We recently completed a survey of Australian agile projects and asked them what presented the biggest challenges once the initial cultural and process changes had taken place.
As you can see in these results, managing/maintaining the backlog is the biggest issue faced by these companies. That issue was closely followed by running retrospectives, keeping meaningful measures, and integrating budgets.
The backlog in particular seemed to be challenging but not a major problem initially. After all, they had collated all of the existing features, requests, and changes into a backlog. The common feedback from these teams was that keeping it maintained over time and in a usable format was difficult. The backlogs had grown and grown to be wish lists of someday-maybe ideas, rather than a well-defined set of requirements that were prioritised.
Another initial seemingly easy challenge that grew to be problematic was that of retrospectives. Many teams were familiar with retrospectives and had participated in them from time to time. What they didn't count on was the frequency and integrating the lessons learnt back into the next sprint. Many people had never really taken improvements from retrospectives and actually done anything with them.
Another important issue with retrospectives was keeping them fresh and effective. Because of the regularity of them when using agile, they tended to become stale and grew less effective over time. So much so that they were often no longer conducted as frequently if at all.
The inability to integrate agile projects into company KPI/metrics systems and budgeting systems was also a very common problem that continued well into year 2 and beyond and is probably unsurprising to people involved in agile implementation initiatives. As an industry, we still seem to have not solved this problem, and it is only when organizations take a more strategic view of these systems and structures do we see better integration.
Tip #1 - Fix the backlog
Project after project showed us that the quality of the backlog remains the number one challenge. After 12 months, many backlogs remained a partially sorted list of vaguely defined actions.
Too much time was spent at the beginning of each sprint arguing over what specific functions, changes, and tasks meant and whether they should be prioritized.
Make sure that some quality control is applied to requirements BEFORE they are added to the backlog. A checklist should be developed to ensure that features are well-defined and can be compared and prioritised when the time is right.
Tip #2 - Keep your retrospectives fresh and clear
Keep your retrospectives simple and with an emphasis on finding problems and efficiencies. Without proper focus, retrospectives are often bloated, confused and without well-defined goals.
With each retrospective, identified a goal to be achieved which is either a problem to solve or a productivity improvement e.g. "how to resolve conflicting requirements sooner" or "how to reduce waiting times".
"Keep them clear - sprint retrospectives should either solve a problem or help to improve productivity." – James Kelly
Tip #3 - KPIs/Metrics and Budgets
Ensuring appropriate KPIs/metrics are identified and working with budget constraints on an ongoing basis is crucial. Agile projects do not exist in a vacuum and so keeping them on the company KPI dashboard is critical for agile initiative success. Experiment with different metrics during the early stages of the agile implementation. It's unlikely you'll stumble upon the most effective metrics from the start, so keep them meaningful to the team and to the rest of the organization.
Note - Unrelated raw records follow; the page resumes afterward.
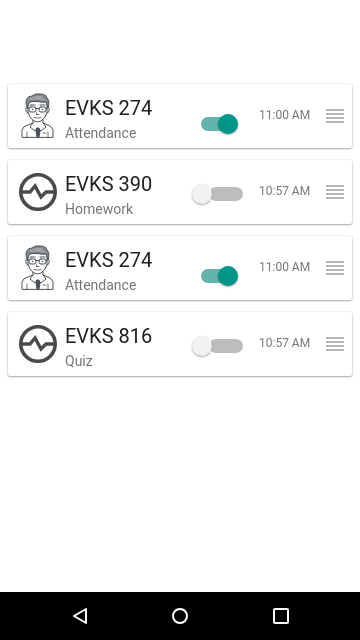
<!DOCTYPE html>
<html lang="en">
<head>
<meta charset="utf-8">
<title>Class reminders</title>
<style>
:root {
  --surface: #ffffff;
  --title: #212121;
  --muted: #757575;
  --accent: #009688;
  --accent-track: #61b5ac;
  --off-track: #bdbdbd;
  --off-thumb: #f1f1f1;
  --handle: #9a9a9a;
  --icon: #4a4a4c;
  --ink: #4b5058;
  --hair: #85888d;
  --nav: #000000;
}
* { box-sizing: border-box; margin: 0; padding: 0; }
body {
  width: 360px; height: 640px; overflow: hidden;
  display: flex; flex-direction: column;
  background: var(--surface);
  font-family: Roboto, "Noto Sans", sans-serif;
}
svg { display: block; overflow: visible; }
.symbols { position: absolute; width: 0; height: 0; }
.reminders {
  flex: 1; display: flex; flex-direction: column; gap: 12px;
  padding: 84px 8px 0; list-style: none;
}
.card {
  height: 64px; padding: 0 8px 0 11px;
  display: grid; grid-template-columns: 38px 119px 51px 67px 18px;
  column-gap: 8px; align-items: center;
  background: var(--surface); border-radius: 2px;
  box-shadow: 0 1px 2px rgba(0,0,0,.32), 0 0 2px rgba(0,0,0,.14);
}
.details { align-self: start; padding-top: 12px; }
.course { font-size: 20px; line-height: 24px; font-weight: 400; color: var(--title); }
.kind { margin-top: 3px; font-size: 14px; line-height: 20px; color: var(--muted); }
.time { margin-top: -2px; padding-left: 8px; font-size: 12px; line-height: 16px; color: var(--muted); white-space: nowrap; }
.switch { position: relative; height: 20px; margin-top: 4px; }
.switch::before, .switch::after { content: ""; position: absolute; }
.switch::before { top: 3px; left: 17px; width: 34px; height: 14px; border-radius: 7px; background: var(--off-track); }
.switch::after {
  top: 0; left: 0; width: 20px; height: 20px; border-radius: 50%;
  background: var(--off-thumb); box-shadow: 0 1px 2px rgba(0,0,0,.35);
}
.switch.on { margin-top: 16px; }
.switch.on::before { left: 9px; background: var(--accent-track); }
.switch.on::after { left: 26px; background: var(--accent); }
.nav-bar {
  height: 48px; padding: 0 70px; background: var(--nav);
  display: flex; justify-content: space-between; align-items: center;
}
.nav-bar svg { width: 20px; height: 20px; fill: none; stroke: #fff; stroke-width: 2; }
</style>
</head>
<body>
<svg class="symbols" aria-hidden="true">
  <defs>
    <g id="student" fill="none" stroke="var(--ink)" stroke-width="1" stroke-linejoin="round" stroke-linecap="round">
      <path d="M3 44V37Q4 33 9 32L14 30H24L29 32Q33 33 34 37V44Z" fill="#fff"/>
      <path d="M14 27V31L19 35L24 31V27" fill="#fff"/>
      <path d="M14 30L11 34L16 38L19 35L22 38L27 34L24 30" fill="#fff"/>
      <path d="M18 35H20L21 38L20 44H18L17 38Z" fill="var(--ink)"/>
      <path d="M8 39V44M29 39V44M24 40H27" stroke-width=".8"/>
      <path d="M9 14Q6 14 7 18Q8 21 10 20M28 14Q31 14 30 18Q29 21 27 20" fill="#fff"/>
      <path d="M9 9V19Q10 25 15 28Q19 30 22 28Q27 25 28 19V9Z" fill="#fff"/>
      <path d="M8 14Q6 8 8 6Q9 3 13 3Q17 0 21 1Q27 1 28 5Q31 8 29 14L27 9Q22 10 18 8Q13 7 10 10Z" fill="var(--hair)"/>
      <path d="M11 6Q16 3 23 4M14 7Q20 4 26 7" stroke="#c9cbce" stroke-width=".8"/>
      <path d="M11 12L16 12M21 12L26 12" stroke-width="1.2"/>
      <rect x="10" y="14" width="7" height="5" rx="2"/>
      <rect x="20" y="14" width="7" height="5" rx="2"/>
      <path d="M17 15.5H20M8 15H10M27 15H29"/>
      <path d="M18 19L17 21.5H20M15 24.5Q19 26 22 24.5" stroke-width=".8"/>
      <circle cx="13.5" cy="16.5" r=".8" fill="var(--ink)" stroke="none"/>
      <circle cx="23.5" cy="16.5" r=".8" fill="var(--ink)" stroke="none"/>
    </g>
    <g id="pulse" fill="none" stroke="var(--icon)">
      <circle cx="19" cy="19" r="17.2" stroke-width="3.6"/>
      <path d="M3 19H11L16 13L22 24L27 19H35" stroke-width="3.4"/>
    </g>
    <path id="handle" d="M0 1H18M0 5H18M0 9H18M0 13H18" fill="none" stroke="var(--handle)" stroke-width="1.6"/>
  </defs>
</svg>

<ul class="reminders">
  <li class="card">
    <svg width="38" height="46" role="img" aria-label="Student with glasses"><use href="#student"/></svg>
    <div class="details"><h2 class="course">EVKS 274</h2><p class="kind">Attendance</p></div>
    <span class="switch on" role="img" aria-label="On"></span>
    <time class="time">11:00 AM</time>
    <svg width="18" height="14" aria-hidden="true"><use href="#handle"/></svg>
  </li>
  <li class="card">
    <svg width="38" height="38" role="img" aria-label="Pulse"><use href="#pulse"/></svg>
    <div class="details"><h2 class="course">EVKS 390</h2><p class="kind">Homework</p></div>
    <span class="switch" role="img" aria-label="Off"></span>
    <time class="time">10:57 AM</time>
    <svg width="18" height="14" aria-hidden="true"><use href="#handle"/></svg>
  </li>
  <li class="card">
    <svg width="38" height="46" role="img" aria-label="Student with glasses"><use href="#student"/></svg>
    <div class="details"><h2 class="course">EVKS 274</h2><p class="kind">Attendance</p></div>
    <span class="switch on" role="img" aria-label="On"></span>
    <time class="time">11:00 AM</time>
    <svg width="18" height="14" aria-hidden="true"><use href="#handle"/></svg>
  </li>
  <li class="card">
    <svg width="38" height="38" role="img" aria-label="Pulse"><use href="#pulse"/></svg>
    <div class="details"><h2 class="course">EVKS 816</h2><p class="kind">Quiz</p></div>
    <span class="switch" role="img" aria-label="Off"></span>
    <time class="time">10:57 AM</time>
    <svg width="18" height="14" aria-hidden="true"><use href="#handle"/></svg>
  </li>
</ul>

<nav class="nav-bar">
  <svg role="img" aria-label="Back"><polygon points="4,10 16,3 16,17" stroke-linejoin="round"/></svg>
  <svg role="img" aria-label="Home"><circle cx="10" cy="10" r="7"/></svg>
  <svg role="img" aria-label="Recent apps"><rect x="4" y="3" width="14" height="14" rx="1"/></svg>
</nav>
</body>
</html>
Regularly determine the challenges
As you can see from the survey results, many of the challenges with implementing agile methods get easier over time, and others grow more difficult. What worked initially will probably not work two years later. Almost every organization is in a constant state of change. Agile itself needs to be agile and to keep assessing the problems and challenges which will inevitably arise. Keep looking at the problems and what you can do to solve the most important ones.
Which challenges have you encountered? Leave a comment below.